This article talks about Peter Thiel, who founded PayPal and was an early investor in Facebook. In the article, Mr. Brooks explains that Peter Thiel was a highly successful student when he was younger, working his way through Stanford and Stanford Law School, only failing to meet his ambitions when he applied to be a Supreme Court clerk.
Mr. Brooks posits that this failure to succeed in one, traditional, competitive endeavor, led Thiel to think more creatively about what he might be able to accomplish in life. Obviously, as the founder of PayPal, Peter Thiel went on to become a highly successful businessman after overcoming that initial disappointment.
This opinion piece questions the value of societal pressures to pursue traditional professions encouraged by the US educational system and American culture. I like Mr. Brook’s hypothesis that we need more people to think outside the traditional “box” portrayed by most Universities in this country.

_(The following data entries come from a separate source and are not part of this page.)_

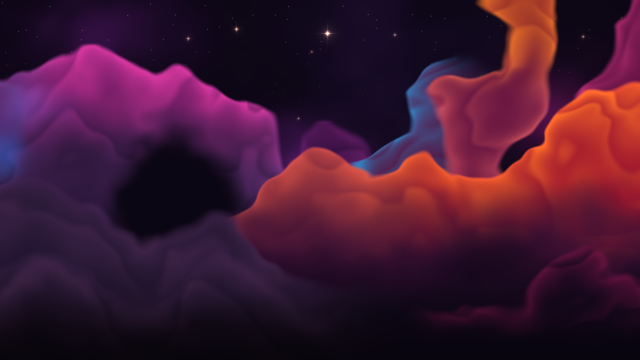
A WebGL 2 fragment shader for this background:

```glsl
#version 300 es
precision highp float;
uniform vec2 u_resolution;
out vec4 fragColor;

float hash(vec2 p) {
  vec3 q = fract(p.xyx * vec3(0.1031, 0.1030, 0.0973));
  q += dot(q, q.yzx + 33.33);
  return fract((q.x + q.y) * q.z);
}

float noise(vec2 p) {
  vec2 i = floor(p), f = fract(p);
  f = f * f * f * (f * (f * 6.0 - 15.0) + 10.0);
  return mix(mix(hash(i), hash(i + vec2(1, 0)), f.x),
             mix(hash(i + vec2(0, 1)), hash(i + vec2(1, 1)), f.x), f.y);
}

vec2 swirl(vec2 p) {
  return vec2(noise(p), noise(p + 37.0)) - 0.5;
}

// Smooth ramp that may run in either direction.
float ramp(float a, float b, float x) {
  float t = clamp((x - a) / (b - a), 0.0, 1.0);
  return t * t * (3.0 - 2.0 * t);
}

float bell(float x, float center, float width) {
  float t = (x - center) / width;
  return exp(-t * t);
}

float glow(vec2 p, vec2 center, vec2 radius) {
  vec2 q = (p - center) / radius;
  return exp(-dot(q, q));
}

float smin(float a, float b, float k) {
  float h = max(k - abs(a - b), 0.0) / k;
  return min(a, b) - h * h * k * 0.25;
}

// Silky vapor: lit at the rim, with folds that rise sharply and fade slowly.
vec3 vapor(vec3 deep, vec3 lit, float depth, float reach, float grain) {
  float d = max(depth, 0.0);
  float t = fract(d * 5.0 + grain * 3.2);
  float fold = ramp(0.0, 0.25, t) * (1.0 - t);
  float light = exp(-d / reach) * (0.6 + 0.5 * fold) + 0.3 * fold;
  return mix(deep, lit, min(light, 1.0)) * (0.94 + 0.2 * exp(-d / 0.012));
}

vec3 starLight(vec2 p) {
  const vec3 stars[8] = vec3[8](vec3(0.91, 0.907, 1.0), vec3(0.657, 0.919, 0.6),
    vec3(0.523, 0.893, 0.45), vec3(1.097, 0.903, 0.4), vec3(0.866, 0.856, 0.3),
    vec3(1.62, 0.898, 0.4), vec3(0.829, 0.671, 0.3), vec3(0.487, 0.443, 0.3));
  float light = 0.0;
  for (int i = 0; i < 8; i++) {
    vec2 d = abs(p - stars[i].xy);
    float s = stars[i].z;
    light += s * (exp(-dot(d, d) / (0.00003 * s)) + 0.25 * exp(-length(d) / (0.012 * s)));
    light += 0.6 * s * exp(-min(d.x, d.y) / 0.0015 - max(d.x, d.y) / (0.009 * s));
  }
  // Faint dust in jittered cells
  vec2 cell = floor(p * 32.0);
  vec2 offset = fract(p * 32.0) - 0.2 - 0.6 * vec2(hash(cell), hash(cell + 19.0));
  light += 0.25 * step(0.8, hash(cell + 71.0)) * exp(-dot(offset, offset) / 0.003) * ramp(0.6, 1.0, p.y);
  return light * vec3(1.0, 0.74, 0.6);
}

void main() {
  vec2 uv = gl_FragCoord.xy / u_resolution.y;
  vec2 p = uv + 0.04 * swirl(uv * 9.0);
  p += 0.022 * swirl(p * 20.0 + 5.0);
  vec2 flow = uv + 0.2 * swirl(uv * 3.5 + 11.0);
  float grain = 0.75 * noise(flow * 5.0) + 0.25 * noise(flow * 10.0 + p * 4.0);
  float x = p.x, y = p.y;

  // Night sky and haze
  vec3 night = vec3(0.045, 0.024, 0.08), col = night;
  col += vec3(0.11, 0.05, 0.17) * grain * glow(p, vec2(1.12, 0.87), vec2(0.25, 0.3));
  col += vec3(0.22, 0.05, 0.25) * grain * glow(p, vec2(0.25, 0.9), vec2(0.24, 0.1));
  col += vec3(0.28, 0.08, 0.32) * glow(p, vec2(0.86, 0.54), vec2(0.15, 0.1));
  col += vec3(0.26, 0.04, 0.19) * glow(p, vec2(1.55, 0.68), vec2(0.14, 0.12));
  col += starLight(uv);

  // Small violet curl
  float curl = 0.08 - length((p - vec2(0.92, 0.58)) * vec2(0.85, 1.0));
  col = mix(col, vapor(vec3(0.2, 0.06, 0.25), vec3(0.5, 0.14, 0.48), curl, 0.04, grain), 0.85 * ramp(-0.01, 0.02, curl));

  // Magenta bank with a dark hollow
  float top = 0.77 + 0.1 * bell(x, 0.25, 0.13) + 0.05 * bell(x, 0.52, 0.06) - 0.09 * ramp(0.6, 0.76, x);
  float bank = smin(top - y, 0.76 + 0.07 * ramp(0.57, 0.47, y) - x, 0.06);
  vec3 deep = mix(vec3(0.19, 0.1, 0.25), vec3(0.44, 0.1, 0.4), ramp(0.53, 0.8, y));
  vec3 lit = mix(vec3(0.4, 0.2, 0.48), vec3(0.82, 0.21, 0.61), ramp(0.0, 0.22, x) * ramp(0.48, 0.74, y));
  vec3 body = vapor(deep, lit, bank, 0.11, grain);
  body += vec3(0.0, 0.16, 0.3) * (glow(p, vec2(0.0, 0.58), vec2(0.06, 0.07)) + 0.5 * glow(p, vec2(0.08, 0.7), vec2(0.09, 0.05)));
  float hollow = length((p - vec2(0.48, 0.44)) / vec2(0.17, 0.16));
  body = mix(body, night, ramp(1.25, 0.75, hollow + 0.5 * (grain - 0.5)));
  col = mix(col, body, ramp(-0.008, 0.012, bank));

  // Blue ribbon beside the plume
  float ribbon = x - 1.135 - 0.11 * ramp(0.75, 0.84, y) + 0.17 * ramp(0.63, 0.56, y);
  body = vapor(vec3(0.34, 0.14, 0.34), vec3(0.2, 0.52, 0.78), ribbon, 0.035, grain);
  col = mix(col, body, ramp(-0.006, 0.014, ribbon) * ramp(1.4, 1.2, x) * ramp(0.86, 0.78, y));

  // Rising ember plume
  float left = 1.4 - 0.2 * ramp(0.84, 0.74, y) - 0.08 * ramp(0.94, 1.0, y) + 0.06 * ramp(0.7, 0.56, y);
  float right = 1.54 + 0.02 * bell(y, 0.9, 0.04) - 0.14 * ramp(0.72, 0.54, y);
  float plume = smin((x - left) * 0.7, right - x, 0.05);
  deep = mix(vec3(0.4, 0.07, 0.26), vec3(0.62, 0.19, 0.17), ramp(0.74, 0.98, y));
  lit = mix(vec3(0.78, 0.3, 0.36), vec3(0.9, 0.43, 0.16), ramp(0.7, 0.92, y));
  col = mix(col, vapor(deep, lit, plume, 0.04, grain), ramp(-0.008, 0.015, plume));

  // Rose plume at the right side
  float rose = x - 1.69 - 0.07 * ramp(0.91, 0.99, y) + 0.08 * ramp(0.83, 0.75, y);
  body = vapor(vec3(0.36, 0.06, 0.26), vec3(0.72, 0.18, 0.45), rose, 0.05, grain);
  col = mix(col, body, ramp(-0.008, 0.015, rose));

  // Fiery bank sinking into shadow
  float crest = 0.51 + 0.08 * bell(x, 0.88, 0.11) + 0.07 * bell(x, 1.19, 0.07) + 0.25 * ramp(1.39, 1.65, x) - 0.12 * ramp(0.78, 0.6, x);
  float fire = crest - y;
  deep = mix(vec3(0.55, 0.17, 0.25), vec3(0.66, 0.09, 0.19), ramp(0.95, 1.3, x));
  lit = mix(vec3(0.8, 0.3, 0.28), vec3(1.0, 0.41, 0.17), ramp(0.9, 1.25, x));
  body = vapor(deep, lit, fire, 0.11, grain);
  body = mix(vec3(0.22, 0.06, 0.2), body, ramp(0.25, 0.52, y + 0.18 * (grain - 0.5)));
  body = mix(body, vec3(0.09, 0.03, 0.12), 0.8 * glow(p, vec2(1.36, 0.27), vec2(0.14, 0.08)));
  body = mix(night, body, ramp(0.1, 0.36, y));
  col = mix(col, body, ramp(-0.006, 0.01, fire) * ramp(0.61, 0.67, x));

  // Dim crimson billow below
  float billow = 0.14 + 0.19 * bell(x, 1.62, 0.13) - y;
  body = vapor(vec3(0.08, 0.03, 0.11), vec3(0.46, 0.08, 0.27), billow, 0.05, grain);
  col = mix(col, body, 0.85 * ramp(-0.012, 0.025, billow) * ramp(1.1, 1.28, x) * ramp(0.03, 0.16, y));

  // Slate clouds in front, from far to near
  vec2 ridge = vec2(0.33 + 0.17 * bell(x, 0.08, 0.17) + 0.05 * bell(x, 0.3, 0.06) + 0.09 * bell(x, 0.61, 0.09) - 0.13 * ramp(0.6, 0.9, x),
                    0.13 + 0.16 * bell(x, 0.15, 0.16) + 0.16 * bell(x, 0.62, 0.15));
  for (int i = 0; i < 2; i++) {
    float slate = ridge[i] - y;
    body = vapor(vec3(0.14, 0.085, 0.2), vec3(0.28, 0.16, 0.32), slate, 0.1, grain * 0.4);
    body *= 0.3 + 0.7 * ramp(0.0, 0.3, y);
    col = mix(col, body, ramp(-0.015, 0.035, slate) * ramp(1.15, 0.7, x));
  }
  col *= 0.75 + 0.25 * ramp(0.0, 0.2, uv.y);
  fragColor = vec4(col, 1.0);
}
```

Students should be encouraged to think critically and creatively about their personal interests and how they would like to contribute to society, without feeling the need to bow to the immense pressure to conform to other’s expectations. And I agree that people who find a way to do this tend to be more successful and can make a significant contribution to society, sometimes in completely unexpected ways.
I do think, however, that the financial barriers are prohibitively high for most people to be able to even consider doing such a thing. How many of us could really denounce the traditional paths laid out for us throughout our education, to do something completely different and unique?
I admire the people in my life who have done this – the people in my high school who went on to become actors or to produce tv shows and movies or to conduct on Broadway. And one friend from my conservative college started his own gourmet peanut butter and jelly stand in a mall. It can take real courage to take a risk to do what truly inspires you. It is not the easy path. Sometimes I regret the fact that I have barely considered taking a risk like that. Do you?
Some Questions for Discussion: How do you think young people could be encouraged to think more about untraditional professions? How could we expose students to a wider variety of career paths? Do you feel that you were encouraged to walk away from traditional expectations and forge your own path? And did you learn any lessons from taking the path less travelled? Do you have any suggestions for people who are looking for financial support to pursue their dreams? Why do you think that people so easily give in to societal pressures when establishing their professional goals? Is there a role that parents or the government can play to help reduce the pressures to conform to traditional expectations? Are you a parent that has tried to expose your children to a number of different potential life paths? Do you have any suggestions for other parents trying to do the same?
What would you like to be or do if you could walk away from your current work? And do you think you will ever do that?
Please join the conversation. And thank so much for reading!